Rendered images with source text
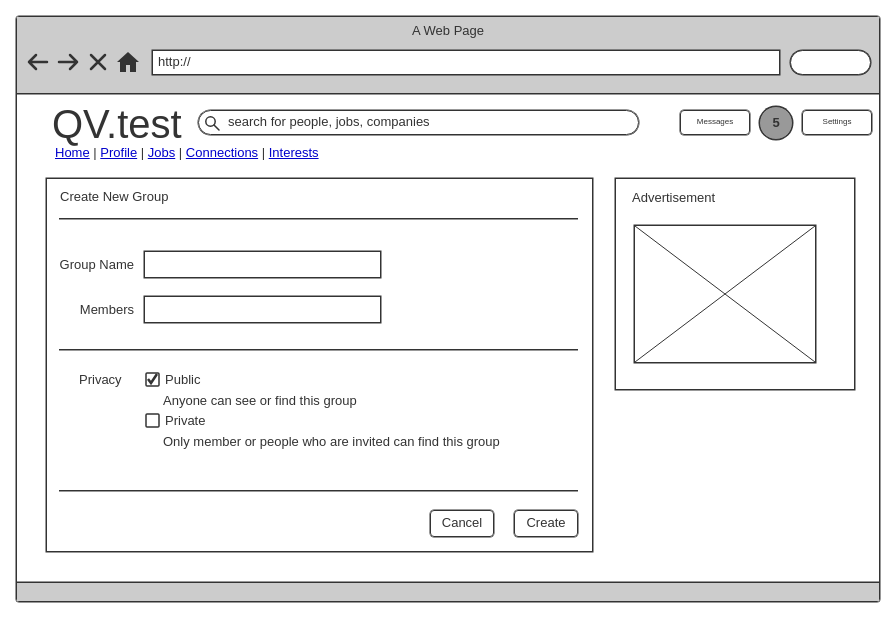
<!DOCTYPE html>
<html lang="en">
<head>
<meta charset="utf-8">
<title>Create New Group wireframe</title>
<style>
:root { --ink: #333; --chrome: #ccc; --badge: #999; --paper: #fff; --link: #00c; }
* { box-sizing: border-box; margin: 0; padding: 0; }
html, body { width: 896px; height: 618px; overflow: hidden; }
body { padding: 16px; background: var(--paper); color: var(--ink); font: 13px/15px "Liberation Sans", Arial, sans-serif; }
svg { display: block; flex: none; fill: none; stroke: var(--ink); }
h1, h2 { font-size: 13px; font-weight: 400; }
.outlined { border: 1px solid var(--ink); box-shadow: 0 0 0 .5px var(--ink); }

.browser { display: flex; flex-direction: column; width: 864px; height: 586px; border-radius: 3px; }
.browser-bar { height: 77px; background: var(--chrome); border-bottom: 1px solid var(--ink); box-shadow: 0 .5px var(--ink); }
.window-title { line-height: 27px; text-align: center; }
.toolbar { display: flex; align-items: center; height: 36px; padding-left: 10px; }
.controls { display: flex; gap: 8px; margin-right: 13px; }
.address { width: 628px; height: 25px; padding-left: 5px; line-height: 22px; background: var(--paper); }
.quick-search { width: 81px; height: 25px; margin-left: 10px; border-radius: 13px; background: var(--paper); }
.status-bar { height: 19px; background: var(--chrome); border-top: 1px solid var(--ink); box-shadow: 0 -.5px var(--ink); }

.page { flex: 1; padding-top: 10px; }
.masthead { display: flex; align-items: center; height: 37px; padding-left: 35px; }
.logo { width: 146px; padding-top: 3px; font-size: 40px; line-height: 37px; white-space: nowrap; }
.search { display: flex; align-items: center; gap: 8px; width: 441px; height: 25px; padding-left: 5px; border-radius: 13px; }
.search span { padding-bottom: 2px; }
.account { display: flex; align-items: center; gap: 9px; margin-left: 41px; }
.pill { width: 70px; height: 25px; border-radius: 4px; font-size: 8px; line-height: 22px; text-align: center; }
.badge { width: 34px; height: 34px; border-radius: 50%; background: var(--badge); font-weight: 700; line-height: 32px; text-align: center; }
.site-nav { padding-left: 38px; line-height: 24px; }
.site-nav a { color: var(--link); }

.content { display: flex; align-items: flex-start; gap: 22px; padding: 13px 0 0 29px; }
.group-form { width: 547px; height: 374px; padding: 0 14px 0 12px; }
.section { border-bottom: 1px solid var(--ink); box-shadow: 0 .5px var(--ink); }
.form-title { height: 40px; padding-left: 1px; line-height: 36px; }
.fields { display: grid; grid-template-columns: 75px 237px; grid-auto-rows: 27px; gap: 18px 10px; align-items: center; height: 131px; padding-top: 32px; }
.fields label { text-align: right; white-space: nowrap; padding-bottom: 1px; }
.input { height: 27px; }
.privacy { display: grid; grid-template-columns: 86px 1fr; grid-template-rows: 21px 20px 21px 21px; align-items: center; height: 141px; padding-top: 19px; }
.privacy > * { grid-column: 2; }
.privacy .privacy-label { grid-column: 1; padding-left: 20px; }
.option { display: flex; align-items: center; gap: 5px; }
.option span { padding-bottom: 1px; }
.hint { padding-left: 18px; }
.actions { display: flex; justify-content: flex-end; gap: 20px; padding-top: 19px; }
.button { width: 64px; height: 27px; border-radius: 4px; line-height: 24px; text-align: center; }

.advert { width: 240px; height: 212px; }
.advert h2 { padding-left: 16px; line-height: 38px; }
.placeholder { width: 182px; height: 138px; margin: 8px 0 0 18px; }
</style>
</head>
<body>
<div class="browser outlined">
  <header class="browser-bar">
    <p class="window-title">A Web Page</p>
    <div class="toolbar">
      <div class="controls">
        <svg width="22" height="22" stroke-width="2.5" stroke-linecap="round" stroke-linejoin="round" aria-label="Back"><path d="M20 11H2M9 4 2 11l7 7"/></svg>
        <svg width="22" height="22" stroke-width="2.5" stroke-linecap="round" stroke-linejoin="round" aria-label="Forward"><path d="M2 11h18M13 4l7 7-7 7"/></svg>
        <svg width="22" height="22" stroke-width="2.5" stroke-linecap="round" aria-label="Stop"><path d="M4 4l14 14M18 4 4 18"/></svg>
        <svg width="22" height="22" aria-label="Home"><path fill="var(--ink)" stroke="none" d="M11 1 22 11h-3v10h-6v-7H9v7H3V11H0Z"/></svg>
      </div>
      <div class="address outlined">http://</div>
      <div class="quick-search outlined"></div>
    </div>
  </header>

  <main class="page">
    <div class="masthead">
      <p class="logo">QV.test</p>
      <div class="search outlined">
        <svg width="16" height="16" stroke-width="1.5" stroke-linecap="round" aria-hidden="true"><circle cx="6.5" cy="6.5" r="4.7"/><path d="M10 10l5 5"/></svg>
        <span>search for people, jobs, companies</span>
      </div>
      <div class="account">
        <div class="pill outlined">Messages</div>
        <div class="badge outlined">5</div>
        <div class="pill outlined">Settings</div>
      </div>
    </div>
    <nav class="site-nav"><a href="#">Home</a> | <a href="#">Profile</a> | <a href="#">Jobs</a> | <a href="#">Connections</a> | <a href="#">Interests</a></nav>

    <div class="content">
      <section class="group-form outlined">
        <h1 class="form-title section">Create New Group</h1>
        <div class="fields section">
          <label>Group Name</label><div class="input outlined"></div>
          <label>Members</label><div class="input outlined"></div>
        </div>
        <div class="privacy section">
          <span class="privacy-label">Privacy</span>
          <div class="option">
            <svg width="15" height="15" stroke-width="1.5" aria-label="Checked"><rect x="1" y="1" width="13" height="13" rx="1"/><path stroke-width="2.5" d="M3 7l3 4 6-9"/></svg>
            <span>Public</span>
          </div>
          <p class="hint">Anyone can see or find this group</p>
          <div class="option">
            <svg width="15" height="15" stroke-width="1.5" aria-label="Unchecked"><rect x="1" y="1" width="13" height="13" rx="1"/></svg>
            <span>Private</span>
          </div>
          <p class="hint">Only member or people who are invited can find this group</p>
        </div>
        <div class="actions">
          <div class="button outlined">Cancel</div>
          <div class="button outlined">Create</div>
        </div>
      </section>

      <aside class="advert outlined">
        <h2>Advertisement</h2>
        <div class="placeholder outlined">
          <svg width="180" height="136" role="img" aria-label="Advertisement image placeholder"><path d="M0 0l180 136M180 0 0 136"/></svg>
        </div>
      </aside>
    </div>
  </main>

  <footer class="status-bar"></footer>
</div>
</body>
</html>
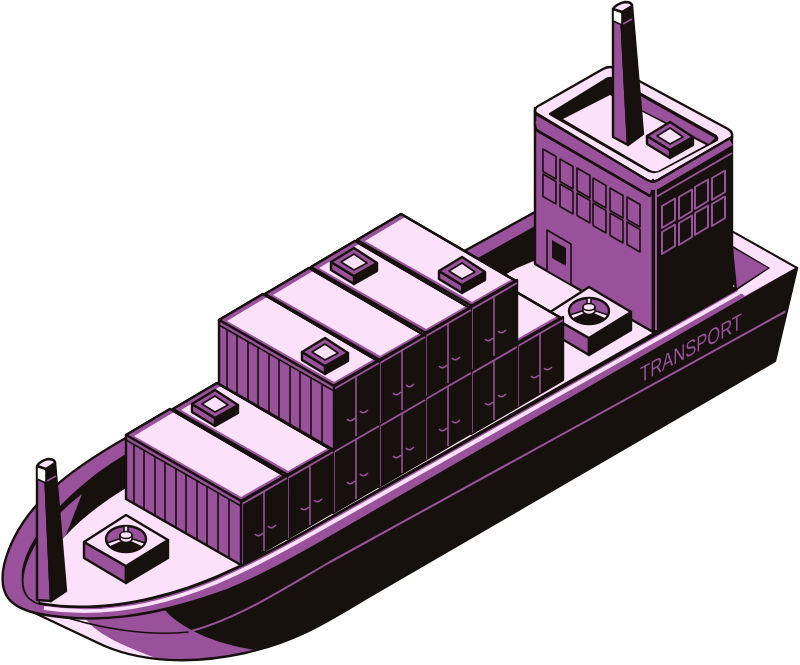
<!DOCTYPE html>
<html lang="en">
<head>
<meta charset="utf-8">
<title>Isometric cargo ship</title>
<style>
:root { --ink: #17110e; --purple: #99519c; --pale: #fde0fa; --white: #fff; }
html, body { margin: 0; background: var(--white); overflow: hidden; }
svg { display: block; width: 800px; height: 665px; }
.ink { fill: var(--ink); }
.purple { fill: var(--purple); }
.pale { fill: var(--pale); }
.white { fill: var(--white); }
.edge { stroke: var(--ink); stroke-width: 2.4; stroke-linejoin: round; stroke-linecap: round; }
.line { fill: none; }
.trim { fill: none; stroke: var(--purple); stroke-width: 2; stroke-linejoin: round; }
.thin { stroke-width: 1.6; }
.name { font: 400 22px "Liberation Sans", Arial, sans-serif; fill: var(--purple); }
</style>
</head>
<body>
<svg viewBox="0 0 800 665" role="img" aria-label="Isometric cargo ship loaded with containers">
  <defs>
    <clipPath id="hull-shape">
      <path d="M797 268L775 361L365 599C325 623 295 642 245 653C195 664 140 664 96 642L20 606L2 580L320 500Z"/>
    </clipPath>
    <g id="container-doors">
      <path class="ink edge" d="M0 0L46 -26V37L0 64Z"/>
      <path class="trim" d="M1 2V63M1 3L46 -23"/>
      <path class="trim thin" d="M23 -10V50M14 33q3 4 8 -1M27 25q3 4 8 -1"/>
    </g>
    <g id="container-top">
      <path class="pale edge" d="M0 0L44 -26L159 41L115 66Z"/>
      <path class="purple" d="M0 0L44 -26L48 -23L8 1L117 63L115 67Z"/>
      <path class="purple" d="M115 62L157 38L159 41L115 67Z"/>
      <path class="line edge" d="M0 0L44 -26L159 41L115 66Z"/>
    </g>
    <g id="container-end">
      <path class="purple edge" d="M0 0L115 66V130L0 64Z"/>
      <path class="line edge thin" d="M0 5L115 71M8 10V68M18 15V74M29 22V80M39 27V86M50 34V92M60 40V98M71 46V104M81 52V110M92 58V116M103 64V122"/>
    </g>
    <g id="hatch">
      <path class="ink edge" d="M0 13L23 0V8L0 21Z"/>
      <path class="purple edge" d="M-23 -1L0 13V21L-23 7Z"/>
      <path class="purple edge" d="M-23 -1L0 -15L23 0L0 13Z"/>
      <path class="pale edge thin" d="M-13 -1L0 -9L13 0L0 7Z"/>
    </g>
    <g id="fan">
      <path class="purple edge" d="M-42 2L0 26V43L-42 18Z"/>
      <path class="ink edge" d="M0 26L42 0V18L0 43Z"/>
      <path class="pale edge" d="M-42 2L0 -25L42 0L0 26Z"/>
      <ellipse class="purple edge" cx="0" cy="-1" rx="20" ry="13"/>
      <path class="ink" d="M-18 3Q0 -4 18 3Q12 12 0 12Q-12 12 -18 3Z"/>
      <path class="pale edge thin" d="M-2 -14L2 -14L2 -3L-2 -3ZM-19 3L-16 7L-3 1L-4 -2ZM19 3L16 7L3 1L4 -2Z"/>
      <path class="pale edge thin" d="M-6 -5V0Q0 5 6 0V-5Z"/>
      <ellipse class="pale edge thin" cx="0" cy="-5" rx="6" ry="3.5"/>
    </g>
    <path id="port-window" class="purple edge thin" d="M0 0L13 7.5V30L0 22.5Z"/>
    <g id="port-window-pair">
      <use href="#port-window"/>
      <use href="#port-window" y="25"/>
    </g>
    <path id="side-window" class="trim" d="M0 0L13 -7.5V14L0 22Z"/>
    <g id="side-window-pair">
      <use href="#side-window"/>
      <use href="#side-window" y="26"/>
    </g>
  </defs>

  <g id="hull">
    <g clip-path="url(#hull-shape)">
      <rect class="ink" width="800" height="665"/>
      <path class="purple" d="M0 560H150L165 610C180 628 215 645 262 651L200 665H0Z"/>
      <path class="pale" d="M0 570L84 616C92 632 125 648 168 662H60L0 620Z"/>
      <path class="white" d="M0 588L36 612L92 640L60 650L0 620Z"/>
      <path class="trim" d="M790 309L330 562C275 594 235 620 188 632"/>
      <path class="line edge thin" d="M188 632C150 636 100 630 50 612"/>
    </g>
    <path class="line edge" d="M797 268L775 361L365 599C325 623 295 642 245 653C195 664 140 664 96 642L20 606"/>
    <text class="name" transform="matrix(1 -.54 0 1 640 383)" textLength="102" lengthAdjust="spacingAndGlyphs">TRANSPORT</text>
  </g>

  <g id="deck">
    <path class="purple edge" d="M797 268L733 232L620 170L535 212L140 430C85 460 20 500 4 565C-2 595 10 608 40 614C95 624 150 618 225 591C260 577 290 560 320 543Z"/>
    <path class="pale" d="M733 233L795 268L745 296L737 290L770 268L733 247Z"/>
    <path class="ink" d="M737 290L770 268L733 246L620 186L535 226L150 441C90 470 30 525 22 570C20 592 25 600 40 605C90 613 150 606 215 579C260 559 290 542 320 525Z"/>
    <path class="purple" d="M733 248L768 268L737 288Z"/>
    <path class="purple" d="M24 575C28 550 48 520 82 494L60 550L38 603C27 599 22 590 24 575Z"/>
    <path class="pale" d="M735 286L620 225L517 268L126 488C85 513 46 547 37 585L40 602C90 611 150 603 215 576C260 556 290 539 320 522Z"/>
    <path d="M44 608C95 616 150 610 217 582C260 563 290 546 322 528L742 291" fill="none" stroke="var(--pale)" stroke-width="4"/>
    <path class="line edge thin" d="M40 604C90 612 150 605 215 578C260 558 290 541 320 524L737 289"/>
  </g>

  <g id="bridge">
    <path class="purple edge" d="M535 108L653 180V332L535 264Z"/>
    <path class="ink edge" d="M653 180L732 134V288L653 332Z"/>
    <path class="line edge" d="M535 129L650 196"/>
    <path class="trim" d="M656 197L732 153M656 184V330"/>
    <path class="pale edge" d="M535 111Q535 107 540 105L603 69Q610 65 617 69L728 129Q733 132 732 137L658 180Q653 183 647 180L539 116Q535 114 535 111Z"/>
    <path class="line edge" d="M535 111V126Q536 131 541 133L648 195Q653 198 653 180"/>
    <path d="M537 120L648 185Q653 188 658 185L731 142" fill="none" stroke="var(--purple)" stroke-width="7"/>
    <path class="line edge" d="M536 113L647 180Q653 183 658 180L732 137"/>
    <path class="ink edge" d="M550 114L605 80Q610 76 616 80L716 136Q719 139 715 141L659 171Q654 173 649 171Z"/>
    <path class="purple" d="M612 80L715 138L709 144L612 95Z"/>
    <path class="pale" d="M563 119L610 95L706 145L658 171Q654 172 650 170Z"/>
    <use href="#port-window-pair" x="543" y="149"/>
    <use href="#port-window-pair" x="560" y="159"/>
    <use href="#port-window-pair" x="577" y="168"/>
    <use href="#port-window-pair" x="593" y="178"/>
    <use href="#port-window-pair" x="610" y="188"/>
    <use href="#port-window-pair" x="627" y="197"/>
    <use href="#side-window-pair" x="662" y="206"/>
    <use href="#side-window-pair" x="679" y="197"/>
    <use href="#side-window-pair" x="695" y="187"/>
    <use href="#side-window-pair" x="712" y="178"/>
    <path class="purple edge thin" d="M547 270V230L571 244V284"/>
    <path class="ink" d="M552 240L566 248V266L552 258Z"/>
    <use href="#hatch" x="670" y="137"/>
    <g id="funnel">
      <path class="purple edge" d="M613 9L621 12L628 145L613 137Z"/>
      <path class="ink edge" d="M621 12L632 5L643 134L628 145Z"/>
      <path class="white edge thin" d="M613 9L622 12V25L613 21Z"/>
      <path class="pale edge" d="M613 9Q616 4 625 2Q632 2 632 6L622 12Z"/>
      <path class="trim thin" d="M623 24L632 19"/>
    </g>
  </g>

  <use href="#fan" x="589" y="312"/>

  <g id="cargo">
    <g id="lower-containers">
      <use href="#container-top" x="402" y="277"/>
      <use href="#container-doors" x="517" y="343"/>
      <use href="#container-doors" x="471" y="370"/>
      <use href="#container-doors" x="425" y="396"/>
      <use href="#container-doors" x="379" y="423"/>
      <use href="#container-doors" x="333" y="449"/>
      <use href="#container-top" x="173" y="409"/>
      <use href="#container-doors" x="287" y="475"/>
      <use href="#container-top" x="126" y="435"/>
      <use href="#container-doors" x="241" y="501"/>
      <use href="#container-end" x="126" y="435"/>
      <use href="#hatch" x="215" y="405"/>
    </g>
    <g id="upper-containers">
      <use href="#container-top" x="357" y="240"/>
      <use href="#container-doors" x="471" y="306"/>
      <use href="#container-top" x="311" y="267"/>
      <use href="#container-doors" x="425" y="333"/>
      <use href="#container-top" x="265" y="294"/>
      <use href="#container-doors" x="379" y="360"/>
      <use href="#container-top" x="219" y="320"/>
      <use href="#container-doors" x="333" y="386"/>
      <use href="#container-end" x="219" y="320"/>
      <use href="#hatch" x="354" y="263"/>
      <use href="#hatch" x="462" y="272"/>
      <use href="#hatch" x="325" y="353"/>
    </g>
  </g>

  <use href="#fan" x="126" y="540"/>

  <g id="bow-mast">
    <path class="purple edge" d="M37 466L45 469L51 601L37 600Z"/>
    <path class="ink edge" d="M45 469L55 462L66 591L51 601Z"/>
    <path class="white edge thin" d="M37 466L46 469V483L37 479Z"/>
    <path class="pale edge" d="M37 466Q40 461 48 459Q55 459 55 463L46 469Z"/>
    <path class="trim thin" d="M47 481L56 476"/>
  </g>
</svg>
</body>
</html>
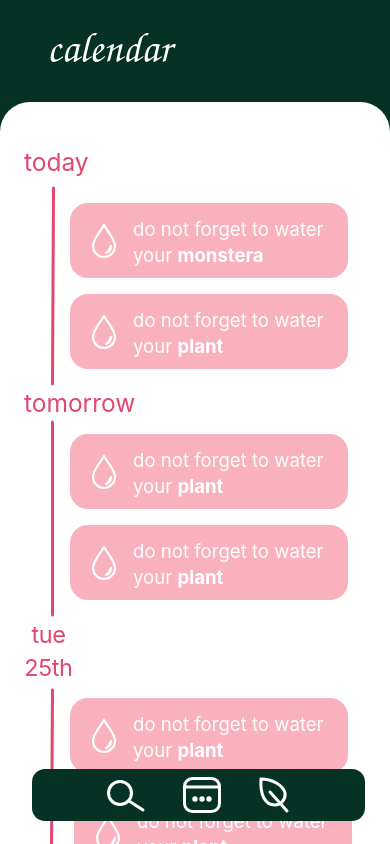
<!DOCTYPE html>
<html lang="en">
<head>
<meta charset="utf-8">
<meta name="viewport" content="width=390">
<title>calendar</title>
<style>
:root {
  --forest: #063226;
  --paper: #ffffff;
  --blush: #f8b1bd;
  --rose: #e2476d;
}
* { box-sizing: border-box; margin: 0; padding: 0; }
html, body { width: 390px; height: 844px; overflow: hidden; }
body { font-family: Inter, Roboto, sans-serif; background: var(--forest); }
.screen { position: relative; width: 390px; height: 844px; overflow: hidden; display: flex; flex-direction: column; }
.top-bar { flex: 0 0 102px; padding: 16px 0 0 47px; }
.top-bar h1 { font: 400 42px/60px "TeX Gyre Chorus", cursive; color: var(--paper); white-space: nowrap; }
.schedule { flex: 0 0 742px; padding: 42px 24px 0; background: var(--paper); border-radius: 30px 30px 0 0; overflow: hidden; }
.day { display: flex; flex-direction: column; }
.day h2 { font-weight: 400; font-size: 24.5px; line-height: 36px; color: var(--rose); white-space: nowrap; }
.reminders { display: flex; flex-direction: column; gap: 16px; list-style: none; margin: 23px 0 0 46px; }
.tomorrow { margin-top: 16px; }
.tomorrow .reminders { margin-top: 13px; }
.later { margin-top: 18px; }
.later h2 { width: 49px; font-size: 23.5px; line-height: 33px; letter-spacing: -0.4px; text-align: center; }
.later .reminders { margin-top: 14px; gap: 22px; }
.reminder { display: flex; flex: 0 0 75px; width: 278px; height: 75px; padding: 13px 0 0 20px; gap: 15px; background: var(--blush); border-radius: 18px; color: var(--paper); }
.reminder.shifted { margin-left: 4px; }
.reminder svg { flex: 0 0 28px; margin-top: 6px; }
.reminder p { font-size: 18.6px; line-height: 26px; white-space: nowrap; }
.reminder strong { font-weight: 700; }
.timeline { position: absolute; inset: 0; pointer-events: none; }
.tab-bar { position: absolute; left: 32px; top: 769px; width: 333px; height: 52px; padding: 0 74px 0 73px; display: flex; align-items: center; justify-content: space-between; background: var(--forest); border-radius: 13px; }
.tab-bar a { display: block; height: 40px; }
.tab-bar svg { display: block; }
.icon { fill: none; stroke: var(--paper); stroke-width: 3; stroke-linecap: round; stroke-linejoin: round; }
.symbols { position: absolute; }
</style>
</head>
<body>
<svg class="symbols" width="0" height="0" aria-hidden="true">
  <defs>
    <g id="drop" fill="none" stroke="#ffffff" stroke-width="2.2" stroke-linecap="round" stroke-linejoin="round">
      <path d="M14 3C10 10 3 17 3 24a11 11 0 0 0 22 0C25 17 18 10 14 3Z"/>
      <path d="M21 24c0 4-2 6-5 7c3-1 3-4 5-7Z"/>
    </g>
  </defs>
</svg>
<div class="screen">
  <header class="top-bar"><h1>calendar</h1></header>

  <main class="schedule">
    <section class="day today">
      <h2>today</h2>
      <ul class="reminders">
        <li class="reminder"><svg width="28" height="38" aria-hidden="true"><use href="#drop"/></svg><p>do not forget to water<br>your <strong>monstera</strong></p></li>
        <li class="reminder"><svg width="28" height="38" aria-hidden="true"><use href="#drop"/></svg><p>do not forget to water<br>your <strong>plant</strong></p></li>
      </ul>
    </section>

    <section class="day tomorrow">
      <h2>tomorrow</h2>
      <ul class="reminders">
        <li class="reminder"><svg width="28" height="38" aria-hidden="true"><use href="#drop"/></svg><p>do not forget to water<br>your <strong>plant</strong></p></li>
        <li class="reminder"><svg width="28" height="38" aria-hidden="true"><use href="#drop"/></svg><p>do not forget to water<br>your <strong>plant</strong></p></li>
      </ul>
    </section>

    <section class="day later">
      <h2>tue<br>25th</h2>
      <ul class="reminders">
        <li class="reminder"><svg width="28" height="38" aria-hidden="true"><use href="#drop"/></svg><p>do not forget to water<br>your <strong>plant</strong></p></li>
        <li class="reminder shifted"><svg width="28" height="38" aria-hidden="true"><use href="#drop"/></svg><p>do not forget to water<br>your <strong>plant</strong></p></li>
      </ul>
    </section>
  </main>

  <svg class="timeline" width="390" height="844" viewBox="0 0 390 844" aria-hidden="true">
    <g stroke="#e2476d" stroke-width="3" stroke-linecap="round">
      <line x1="53.5" y1="188" x2="52.5" y2="384"/>
      <line x1="52.5" y1="422" x2="52.5" y2="615"/>
      <line x1="52.5" y1="690" x2="51.5" y2="850"/>
    </g>
  </svg>

  <nav class="tab-bar" aria-label="Main">
    <a href="#" aria-label="Search">
      <svg width="42" height="40" viewBox="0 0 42 40"><g class="icon"><circle cx="15" cy="18" r="11.5"/><path d="M24 26L38 35"/></g></svg>
    </a>
    <a href="#" aria-label="Calendar">
      <svg width="40" height="40" viewBox="0 0 40 40">
        <g class="icon"><rect x="2.5" y="3.5" width="35" height="33" rx="8"/><path d="M3 12H37"/></g>
        <g fill="#ffffff"><circle cx="13" cy="24" r="2.7"/><circle cx="20" cy="24" r="2.7"/><circle cx="27" cy="24" r="2.7"/></g>
      </svg>
    </a>
    <a href="#" aria-label="Plants">
      <svg width="34" height="40" viewBox="0 0 34 40"><g class="icon"><path d="M4 4C15 4 26 10 28 18C29 24 24 30 18 30C8 30 3 20 4 4Z"/><path d="M13 17L30 36"/></g></svg>
    </a>
  </nav>
</div>
</body>
</html>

• _Assigned task_
All lines that hold the word "position" should be copied from the data.

• _Answer section_
.screen { position: relative; width: 390px; height: 844px; overflow: hidden; display: flex; flex-direction: column; }
.timeline { position: absolute; inset: 0; pointer-events: none; }
.tab-bar { position: absolute; left: 32px; top: 769px; width: 333px; height: 52px; padding: 0 74px 0 73px; display: flex; align-items: center; justify-content: space-between; background: var(--forest); border-radius: 13px; }
.symbols { position: absolute; }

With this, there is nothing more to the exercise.